** Opening SUPPLIED INFORMATION block **
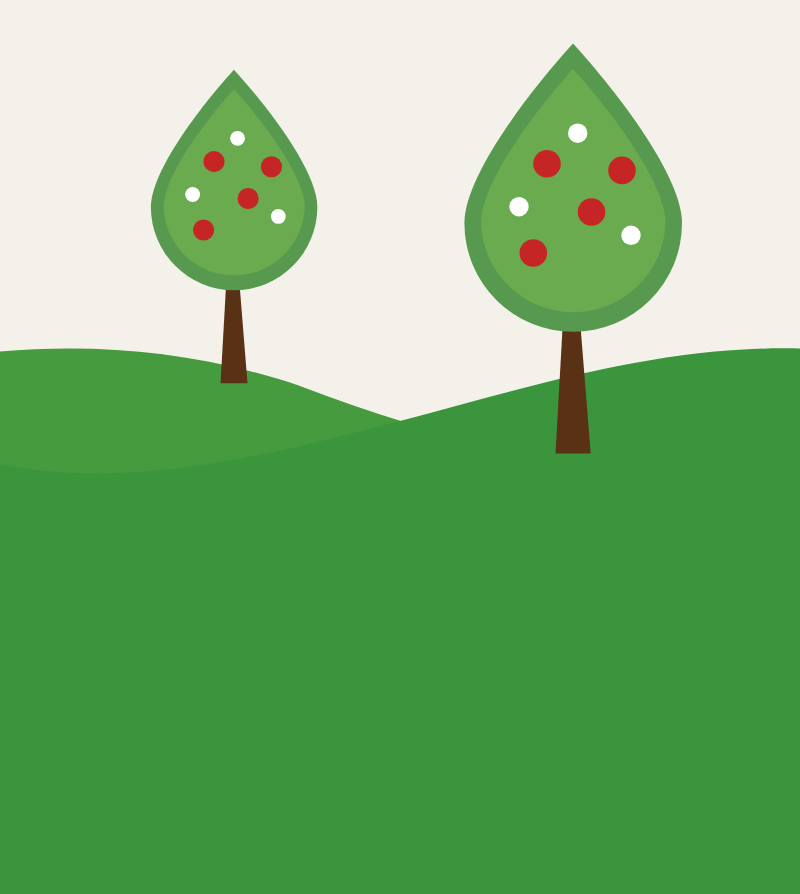
<!DOCTYPE html>
<html lang="en">
<head>
<meta charset="utf-8">
<title>Orchard hills</title>
<style>
:root {
  --sky: #f4f1ea;
  --hill-back: #459b3e;
  --hill-front: #3b953c;
  --crown-edge: #57994f;
  --crown: #6aab4f;
  --trunk: #593114;
  --apple: #c62525;
  --blossom: #fff;
}
html, body { margin: 0; background: var(--sky); overflow: hidden; }
.landscape { display: block; width: 800px; height: 894px; }
.sky { fill: var(--sky); }
.hill-back { fill: var(--hill-back); }
.hill-front { fill: var(--hill-front); }
.crown-edge { fill: var(--crown-edge); }
.crown { fill: var(--crown); }
.trunk { fill: var(--trunk); }
.apples { fill: var(--apple); }
.blossoms { fill: var(--blossom); }
</style>
</head>
<body>
<svg class="landscape" viewBox="0 0 800 894" role="img" aria-label="Two apple trees on green hills">
  <defs>
    <g id="apple-tree">
      <polygon class="trunk" points="563,320 580,320 590.7,453.5 555.5,453.5"/>
      <path class="crown-edge" d="M573 43.5C619 94 682 177 682 223A108.8 108.8 0 0 1 464.4 223C464.4 177 527 94 573 43.5Z"/>
      <path class="crown" d="M573 69C613 113 665.5 184 665.5 223A92.3 92.3 0 0 1 481 223C481 184 533 113 573 69Z"/>
      <g class="apples">
        <circle cx="547" cy="163.7" r="13.8"/>
        <circle cx="622" cy="170.4" r="13.8"/>
        <circle cx="591.5" cy="212" r="13.8"/>
        <circle cx="533.3" cy="253" r="13.8"/>
      </g>
      <g class="blossoms">
        <circle cx="577.7" cy="133.2" r="9.7"/>
        <circle cx="519" cy="206.7" r="9.7"/>
        <circle cx="631" cy="235.3" r="9.7"/>
      </g>
    </g>
  </defs>
  <rect class="sky" width="800" height="894"/>
  <path class="hill-back" d="M0 351.5C100 343 200 352 300 386Q355 407 401 421V500H0Z"/>
  <path class="hill-front" d="M0 464C130 491 270 455 400 421C530 387 660 345 800 348.5V894H0Z"/>
  <use href="#apple-tree" transform="translate(-204.4 36.4) scale(.765)"/>
  <use href="#apple-tree"/>
</svg>
</body>
</html>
** Closing SUPPLIED INFORMATION block **
PROMPT:
Every line from the one containing "69C613 113 665.5" through the last line above should be retyped exactly; no other lines are wanted.

SOLUTION BELOW:
      <path class="crown" d="M573 69C613 113 665.5 184 665.5 223A92.3 92.3 0 0 1 481 223C481 184 533 113 573 69Z"/>
      <g class="apples">
        <circle cx="547" cy="163.7" r="13.8"/>
        <circle cx="622" cy="170.4" r="13.8"/>
        <circle cx="591.5" cy="212" r="13.8"/>
        <circle cx="533.3" cy="253" r="13.8"/>
      </g>
      <g class="blossoms">
        <circle cx="577.7" cy="133.2" r="9.7"/>
        <circle cx="519" cy="206.7" r="9.7"/>
        <circle cx="631" cy="235.3" r="9.7"/>
      </g>
    </g>
  </defs>
  <rect class="sky" width="800" height="894"/>
  <path class="hill-back" d="M0 351.5C100 343 200 352 300 386Q355 407 401 421V500H0Z"/>
  <path class="hill-front" d="M0 464C130 491 270 455 400 421C530 387 660 345 800 348.5V894H0Z"/>
  <use href="#apple-tree" transform="translate(-204.4 36.4) scale(.765)"/>
  <use href="#apple-tree"/>
</svg>
</body>
</html>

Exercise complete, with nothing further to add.